Exercise inputs:
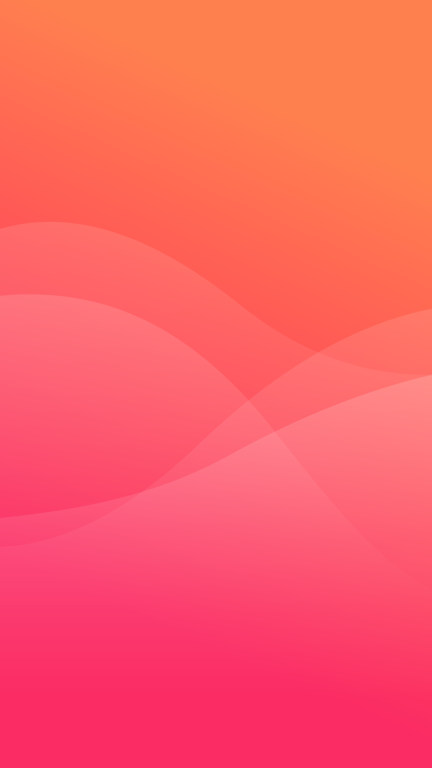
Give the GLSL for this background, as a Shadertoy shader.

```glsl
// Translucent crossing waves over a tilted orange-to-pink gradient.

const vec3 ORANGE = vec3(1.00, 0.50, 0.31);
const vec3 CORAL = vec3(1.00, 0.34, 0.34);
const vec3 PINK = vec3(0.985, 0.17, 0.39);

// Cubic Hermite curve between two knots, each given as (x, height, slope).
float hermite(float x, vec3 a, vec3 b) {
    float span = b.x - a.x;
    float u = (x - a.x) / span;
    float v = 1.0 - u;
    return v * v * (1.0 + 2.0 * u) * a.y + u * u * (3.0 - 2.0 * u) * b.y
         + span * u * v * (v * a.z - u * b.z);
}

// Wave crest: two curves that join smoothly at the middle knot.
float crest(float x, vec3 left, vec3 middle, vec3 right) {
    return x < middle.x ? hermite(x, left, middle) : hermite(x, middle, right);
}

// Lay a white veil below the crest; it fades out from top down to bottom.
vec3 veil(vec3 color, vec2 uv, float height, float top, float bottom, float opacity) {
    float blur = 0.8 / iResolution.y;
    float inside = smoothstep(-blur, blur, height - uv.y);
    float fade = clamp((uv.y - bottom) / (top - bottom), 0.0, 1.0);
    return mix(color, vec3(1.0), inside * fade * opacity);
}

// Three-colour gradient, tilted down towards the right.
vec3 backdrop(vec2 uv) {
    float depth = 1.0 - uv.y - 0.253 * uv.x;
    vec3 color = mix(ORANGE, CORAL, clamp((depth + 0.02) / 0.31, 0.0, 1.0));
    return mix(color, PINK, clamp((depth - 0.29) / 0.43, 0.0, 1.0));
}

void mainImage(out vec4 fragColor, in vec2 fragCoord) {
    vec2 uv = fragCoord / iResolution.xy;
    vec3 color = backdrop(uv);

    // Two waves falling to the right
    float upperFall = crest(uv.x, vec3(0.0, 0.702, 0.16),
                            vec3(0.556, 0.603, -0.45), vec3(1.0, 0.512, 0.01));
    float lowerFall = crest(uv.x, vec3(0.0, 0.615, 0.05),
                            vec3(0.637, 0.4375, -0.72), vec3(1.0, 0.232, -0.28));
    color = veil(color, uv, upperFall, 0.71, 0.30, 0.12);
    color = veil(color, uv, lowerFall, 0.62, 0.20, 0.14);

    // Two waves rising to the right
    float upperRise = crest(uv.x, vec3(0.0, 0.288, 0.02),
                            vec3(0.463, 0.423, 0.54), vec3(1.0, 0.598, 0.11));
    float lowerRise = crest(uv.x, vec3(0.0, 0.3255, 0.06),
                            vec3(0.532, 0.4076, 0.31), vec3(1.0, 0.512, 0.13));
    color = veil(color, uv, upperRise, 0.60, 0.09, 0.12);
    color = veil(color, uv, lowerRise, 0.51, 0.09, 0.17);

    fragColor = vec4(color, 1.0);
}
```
---
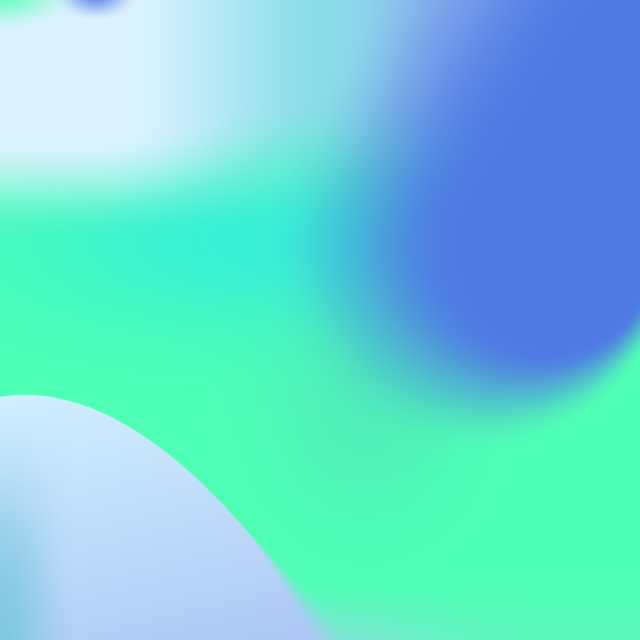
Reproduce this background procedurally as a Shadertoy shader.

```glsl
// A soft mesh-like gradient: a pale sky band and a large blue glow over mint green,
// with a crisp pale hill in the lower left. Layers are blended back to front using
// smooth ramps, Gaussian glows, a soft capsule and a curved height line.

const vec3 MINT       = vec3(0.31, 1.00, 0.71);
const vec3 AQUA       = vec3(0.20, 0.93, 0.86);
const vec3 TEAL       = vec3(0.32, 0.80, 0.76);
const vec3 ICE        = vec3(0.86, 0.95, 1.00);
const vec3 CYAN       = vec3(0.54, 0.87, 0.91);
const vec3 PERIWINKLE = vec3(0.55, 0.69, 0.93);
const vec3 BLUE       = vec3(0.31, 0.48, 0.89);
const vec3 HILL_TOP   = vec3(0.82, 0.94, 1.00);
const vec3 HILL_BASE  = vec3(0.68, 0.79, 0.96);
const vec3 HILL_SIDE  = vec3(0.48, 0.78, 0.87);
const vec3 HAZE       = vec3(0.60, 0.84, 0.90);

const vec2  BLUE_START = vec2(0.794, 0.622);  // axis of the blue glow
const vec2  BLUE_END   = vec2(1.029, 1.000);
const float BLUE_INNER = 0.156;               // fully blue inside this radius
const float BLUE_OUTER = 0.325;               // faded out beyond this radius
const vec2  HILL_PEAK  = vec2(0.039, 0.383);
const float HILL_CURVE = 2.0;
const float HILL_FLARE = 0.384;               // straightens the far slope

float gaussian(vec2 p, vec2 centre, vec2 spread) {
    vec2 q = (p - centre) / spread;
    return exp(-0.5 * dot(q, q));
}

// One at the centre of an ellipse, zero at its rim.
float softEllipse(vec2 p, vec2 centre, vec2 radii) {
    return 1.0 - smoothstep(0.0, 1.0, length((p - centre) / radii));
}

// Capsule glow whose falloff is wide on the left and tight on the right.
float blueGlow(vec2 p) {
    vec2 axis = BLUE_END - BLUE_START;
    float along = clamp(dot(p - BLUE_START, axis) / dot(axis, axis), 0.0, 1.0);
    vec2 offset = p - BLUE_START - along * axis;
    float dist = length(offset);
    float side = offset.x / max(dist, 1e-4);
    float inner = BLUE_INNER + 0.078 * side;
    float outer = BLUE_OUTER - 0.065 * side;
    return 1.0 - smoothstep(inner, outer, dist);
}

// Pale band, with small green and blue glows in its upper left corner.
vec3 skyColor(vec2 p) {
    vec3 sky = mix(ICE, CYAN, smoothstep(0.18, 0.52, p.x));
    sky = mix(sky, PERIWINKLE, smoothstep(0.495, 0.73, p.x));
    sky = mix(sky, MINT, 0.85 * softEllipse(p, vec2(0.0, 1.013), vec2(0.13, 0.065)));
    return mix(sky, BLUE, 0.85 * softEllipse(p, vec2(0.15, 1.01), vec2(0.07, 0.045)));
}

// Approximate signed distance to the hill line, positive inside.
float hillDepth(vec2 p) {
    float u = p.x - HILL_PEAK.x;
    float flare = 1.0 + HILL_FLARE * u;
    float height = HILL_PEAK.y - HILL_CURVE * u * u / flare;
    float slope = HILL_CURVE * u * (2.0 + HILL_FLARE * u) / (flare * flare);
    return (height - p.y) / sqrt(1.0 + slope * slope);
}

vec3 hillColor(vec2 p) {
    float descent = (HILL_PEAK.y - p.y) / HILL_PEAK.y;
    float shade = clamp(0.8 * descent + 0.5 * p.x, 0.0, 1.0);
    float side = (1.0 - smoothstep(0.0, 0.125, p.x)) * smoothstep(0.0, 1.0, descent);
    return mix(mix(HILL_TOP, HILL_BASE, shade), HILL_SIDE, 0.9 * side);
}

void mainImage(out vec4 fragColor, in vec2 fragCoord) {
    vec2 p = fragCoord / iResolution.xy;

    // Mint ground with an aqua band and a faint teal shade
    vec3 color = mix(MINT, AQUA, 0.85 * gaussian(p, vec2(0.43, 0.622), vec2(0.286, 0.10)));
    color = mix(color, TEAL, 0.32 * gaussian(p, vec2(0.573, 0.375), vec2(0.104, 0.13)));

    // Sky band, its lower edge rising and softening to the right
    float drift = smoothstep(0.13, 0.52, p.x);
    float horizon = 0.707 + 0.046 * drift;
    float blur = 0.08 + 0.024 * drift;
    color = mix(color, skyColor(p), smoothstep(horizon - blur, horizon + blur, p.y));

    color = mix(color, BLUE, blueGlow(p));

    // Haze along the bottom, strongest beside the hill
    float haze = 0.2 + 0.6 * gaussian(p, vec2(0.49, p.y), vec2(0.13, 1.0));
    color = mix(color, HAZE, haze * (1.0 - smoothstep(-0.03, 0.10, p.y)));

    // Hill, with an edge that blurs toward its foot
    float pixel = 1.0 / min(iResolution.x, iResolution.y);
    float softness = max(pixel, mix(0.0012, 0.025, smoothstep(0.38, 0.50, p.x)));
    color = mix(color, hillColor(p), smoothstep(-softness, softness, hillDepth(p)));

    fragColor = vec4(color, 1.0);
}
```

Problem description:
Copy out every line of the data that includes the word "return".

Output for this task:
    return v * v * (1.0 + 2.0 * u) * a.y + u * u * (3.0 - 2.0 * u) * b.y
    return x < middle.x ? hermite(x, left, middle) : hermite(x, middle, right);
    return mix(color, vec3(1.0), inside * fade * opacity);
    return mix(color, PINK, clamp((depth - 0.29) / 0.43, 0.0, 1.0));
    return exp(-0.5 * dot(q, q));
    return 1.0 - smoothstep(0.0, 1.0, length((p - centre) / radii));
    return 1.0 - smoothstep(inner, outer, dist);
    return mix(sky, BLUE, 0.85 * softEllipse(p, vec2(0.15, 1.01), vec2(0.07, 0.045)));
    return (height - p.y) / sqrt(1.0 + slope * slope);
    return mix(mix(HILL_TOP, HILL_BASE, shade), HILL_SIDE, 0.9 * side);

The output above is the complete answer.